Comment: Paul didn’t live by his own faith. The mind of Jesus Christ dwelt in Paul through the Holy Spirit. And the Spirit of God implanted in Paul’s mind the same faith that can be in your mind. This faith—the very faith of Jesus Christ—will enable you to live a life of overcoming as did the Apostle Paul.
6. Is the very faith of Jesus Christ, by which we receive eternal salvation, a gift of God? Ephesians 2:8. Does this faith come from having the Holy Spirit? Galatians 5:22.
Comment: The faith that saves is Christ’s faith. And Christ can impart His strong faith to us as He lives in us by God’s Spirit.

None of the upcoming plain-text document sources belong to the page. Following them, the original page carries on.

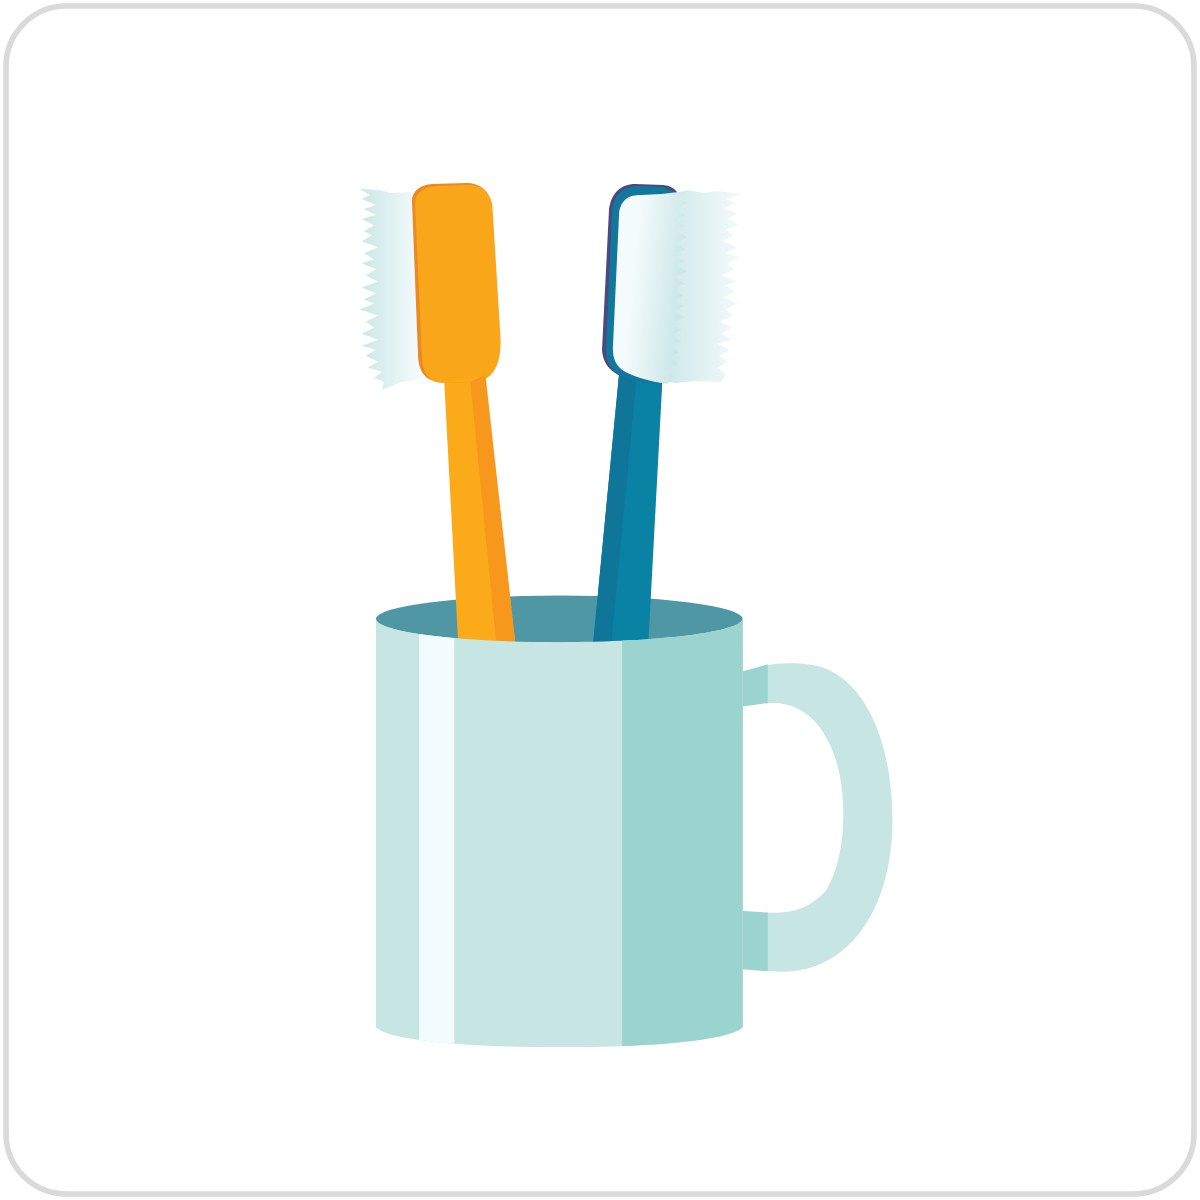
<!DOCTYPE html>
<html lang="en">
<head>
<meta charset="utf-8">
<title>Toothbrushes in a mug</title>
<style>
:root {
  --paper: #ffffff;
  --frame: #dadada;
  --mug: #c7e5e3;
  --mug-shade: #9bd4ce;
  --mug-shine: #f2fbfe;
  --mug-inside: #4f97a5;
  --orange: #fbaa19;
  --orange-head: #faa61a;
  --orange-shade: #f7981d;
  --orange-edge: #e98a24;
  --blue: #0a82a3;
  --blue-shade: #0f7599;
  --blue-head: #12779d;
  --blue-edge: #4a4a7c;
  --bristle-light: #f4fbfc;
  --bristle-dark: #cbe6e7;
}
html, body { margin: 0; background: var(--paper); overflow: hidden; }
.card { display: block; width: 1200px; height: 1200px; }
.frame { fill: var(--paper); stroke: var(--frame); stroke-width: 2.8; }
.mug { fill: var(--mug); }
.mug-shade { fill: var(--mug-shade); }
.mug-shine { fill: var(--mug-shine); }
.mug-inside { fill: var(--mug-inside); }
.orange { fill: var(--orange); }
.orange-head { fill: var(--orange-head); }
.orange-shade { fill: var(--orange-shade); }
.orange-edge { fill: var(--orange-edge); }
.blue { fill: var(--blue); }
.blue-shade { fill: var(--blue-shade); }
.blue-head { fill: var(--blue-head); }
.blue-edge { fill: var(--blue-edge); }
.stop-light { stop-color: var(--bristle-light); }
.stop-dark { stop-color: var(--bristle-dark); }
</style>
</head>
<body>
<svg class="card" viewBox="0 0 597 597" role="img" aria-label="Orange and blue toothbrushes standing in a pale teal mug">
  <defs>
    <linearGradient id="bristles-left" x1="0" y1="0" x2="1" y2="0">
      <stop class="stop-dark" offset="0"/>
      <stop class="stop-light" offset="0.85"/>
    </linearGradient>
    <linearGradient id="bristles-front" x1="0" y1="0" x2="1" y2="0.25">
      <stop class="stop-light" offset="0"/>
      <stop class="stop-light" offset="0.35"/>
      <stop class="stop-dark" offset="1"/>
    </linearGradient>
    <linearGradient id="bristles-back" x1="0" y1="0" x2="1" y2="0">
      <stop class="stop-dark" offset="0"/>
      <stop class="stop-light" offset="1"/>
    </linearGradient>
    <clipPath id="mug-body">
      <path d="M187 308 C188 314.500 228 319.500 278 319.500 S368 314.500 369.500 308 V511 C364 517 328 521 278 521 S192 517 187 511 Z"/>
    </clipPath>
  </defs>

  <rect class="frame" x="3" y="3" width="591" height="591" rx="30"/>

  <g id="mug-handle">
    <path class="mug" d="M381 331 C389 329.500 401 329.500 409 332 C432 340 444 372 444 408 C444 450 424 484 388 483.500 L381 483 V454 C394 455 404 451 411 443 C417 433 420 418 419.500 402 C419 372 405 347 381 350 Z"/>
    <path class="mug-shade" d="M366 335 L382 330.500 V349.700 L366 352 Z"/>
    <path class="mug-shade" d="M366 453 L382 454 V483.200 L366 482 Z"/>
  </g>

  <ellipse class="mug-inside" cx="278.250" cy="308" rx="91.250" ry="11.700"/>

  <g id="orange-toothbrush">
    <path fill="url(#bristles-left)" d="M212 97 L204 95.500 L194 96 L189 94.500 L179 94 L184 97 L180 99 L187 102 L181 104 L187 107 L180 109 L186 112 L181 115 L185 117 L180 120 L188 123 L181 126 L186 129 L180 131 L187 134 L182 137 L188 140 L180 143 L187 146 L181 149 L186 151 L179 154 L188 157 L182 160 L186 163 L180 166 L188 169 L180 172 L187 174 L182 177 L188 180 L183 183 L190 185 L186 188 L191 190 L190 194 L200 190 L214 188 Z"/>
    <path class="orange-edge" d="M205 101 C204.500 95 209 92 215 91.500 L232 91 C239 91 243.500 95 244 101 L247 176 C247 184 242 189 235 189.500 L219 190 C212 190 208.500 185 208 178 Z"/>
    <path class="orange-head" d="M206.500 102 C206 96 211 93 217 92.500 L233 92 C240 92 244.500 96 245 103 L249 168 C249.500 182 245 189.500 236 190 L220 190.500 C214 190.500 210.500 186 210 179 Z"/>
    <path class="orange" d="M221 190 L241 187 L256.500 321 L228 321 Z"/>
    <path class="orange-shade" d="M234 190 L241.500 186.500 L256.500 321 H247 Z"/>
    <path class="orange-shade" d="M221 190 L234 190 L241.500 187 C236 191 229 190.500 221 190 Z"/>
  </g>

  <g id="blue-toothbrush">
    <path class="blue" d="M308 186 L329.500 190 L322.500 321 H295 Z"/>
    <path class="blue-shade" d="M308 186 L316.500 190 L304 321 H295 Z"/>
    <path class="blue-edge" d="M303 104 C304 96 309 91.500 316 91.500 L330 92 C334 92.500 336 94 337 96 L325 190 C312 190 300 186 299.500 174 Z"/>
    <path class="blue-head" d="M304.500 104 C306 96 310 93 317 92.500 L330 93 L337 96.500 L328 191 L320 190.500 C310 189 301.500 185 301.500 174 Z"/>
    <path fill="url(#bristles-back)" d="M330 98 L342 94.500 L350 96 L357 95 L369 96.500 L361 99 L366 101 L360 104 L367 106 L362 109 L368 112 L361 114 L365 117 L360 120 L367 123 L361 126 L368 128 L362 131 L365 134 L359 137 L367 140 L361 142 L366 145 L360 148 L367 151 L361 154 L365 157 L358 160 L364 163 L359 166 L364 169 L357 171 L363 174 L358 177 L362 180 L357 183 L361 186 L359 190 L346 189.500 L336 190.500 L328 189 Z"/>
    <path fill="url(#bristles-front)" d="M308 106 C309 99 313 97 319 97 L329 96.500 L342 95 L337 99 L342 101 L336 104 L341 107 L335 110 L341 112 L336 115 L342 118 L336 121 L341 124 L334 127 L341 130 L336 132 L342 135 L335 138 L341 141 L335 144 L340 147 L334 150 L341 152 L335 155 L341 158 L333 161 L339 164 L334 167 L339 170 L332 172 L338 175 L333 178 L337 181 L331 184 L335 187 L332 191 C324 190 317 188 311 185 C306 182 304.500 178 305 171 Z"/>
  </g>

  <g id="mug-front" clip-path="url(#mug-body)">
    <rect class="mug" x="186" y="300" width="185" height="225"/>
    <rect class="mug-shine" x="208.500" y="300" width="17.500" height="225"/>
    <rect class="mug-shade" x="309.500" y="300" width="61" height="225"/>
  </g>
</svg>
</body>
</html>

7. What must you do to receive the Holy Spirit and the very faith of Jesus Christ? Acts 2:38. Must you be willing to obey God? Acts 5:32. And must you first show faith toward Christ before He will give you His faith? Acts 20:21.
Comment: God will give His Holy Spirit and the resulting faith of Christ only to those who meet the prior conditions of repentance and baptism.
Faith and the Law
Many professing Christians believe the Apostle Paul taught that the law was done away with and replaced by faith. Nothing could be further from the truth!
1. How did Paul express the relationship of faith and the law to the Christians at Rome? Romans 3:31. Does faith do away with God’s law? Same verse.
Comment: The New King James Version renders this verse as: “Do we then make void the law through faith? Certainly not! On the contrary, we establish the law.” The word establish means “to cause or make to stand,” “to make firm, fix” or “to be kept intact” (Thayer’s Greek Lexicon). In other words, rather than doing away with the law, faith upholds God’s law, as other translations show.
As we have already seen, it requires the faith of Christ to be able to properly keep the spiritual law of God. The true commandment-keeper must trust God to make obedience possible.
2. But didn’t Paul say that we are justified by faith, apart from the deeds of the law? Romans 3:28; 20, first part. Yet at the same time, didn’t he also say that the doers of the law are justified? Romans 2:13. Do these scriptures contradict each other?
Comment: Rather than contradict, these scriptures complement each other. It is not by the deeds of the law—the actions themselves apart from faith—that we are justified (made righteous before God); that’s only possible through the faith of Christ in us. Yet all who have His faith and exercise it to make obedience possible—the doers of the law acting in faith—which makes it a living faith—are the ones who are justified by that faith!
3. Why can’t we be justified by the deeds of the law? Romans 3:20, last part.
Comment: The purpose of the law is not to justify. The purpose of the law is to tell us what sin is—to define it, to reveal it—so we can quit it. Sin is the transgression of the law (1 John 3:4).
4. What is it that empowers one to fulfill, or obey, God’s law? Romans 13:10. What kind of love? Romans 5:5.
Comment: The law is spiritual (Romans 7:14), and only the “love of God” can fulfill God’s spiritual law! Our own personal human love cannot do so. We cannot keep the commandments by our own power and strength. It takes a spiritual love—through the Holy Spirit placed within us—to fulfill a spiritual law. Since God alone can supply the love that makes us righteous, it becomes God’s righteousness, not ours.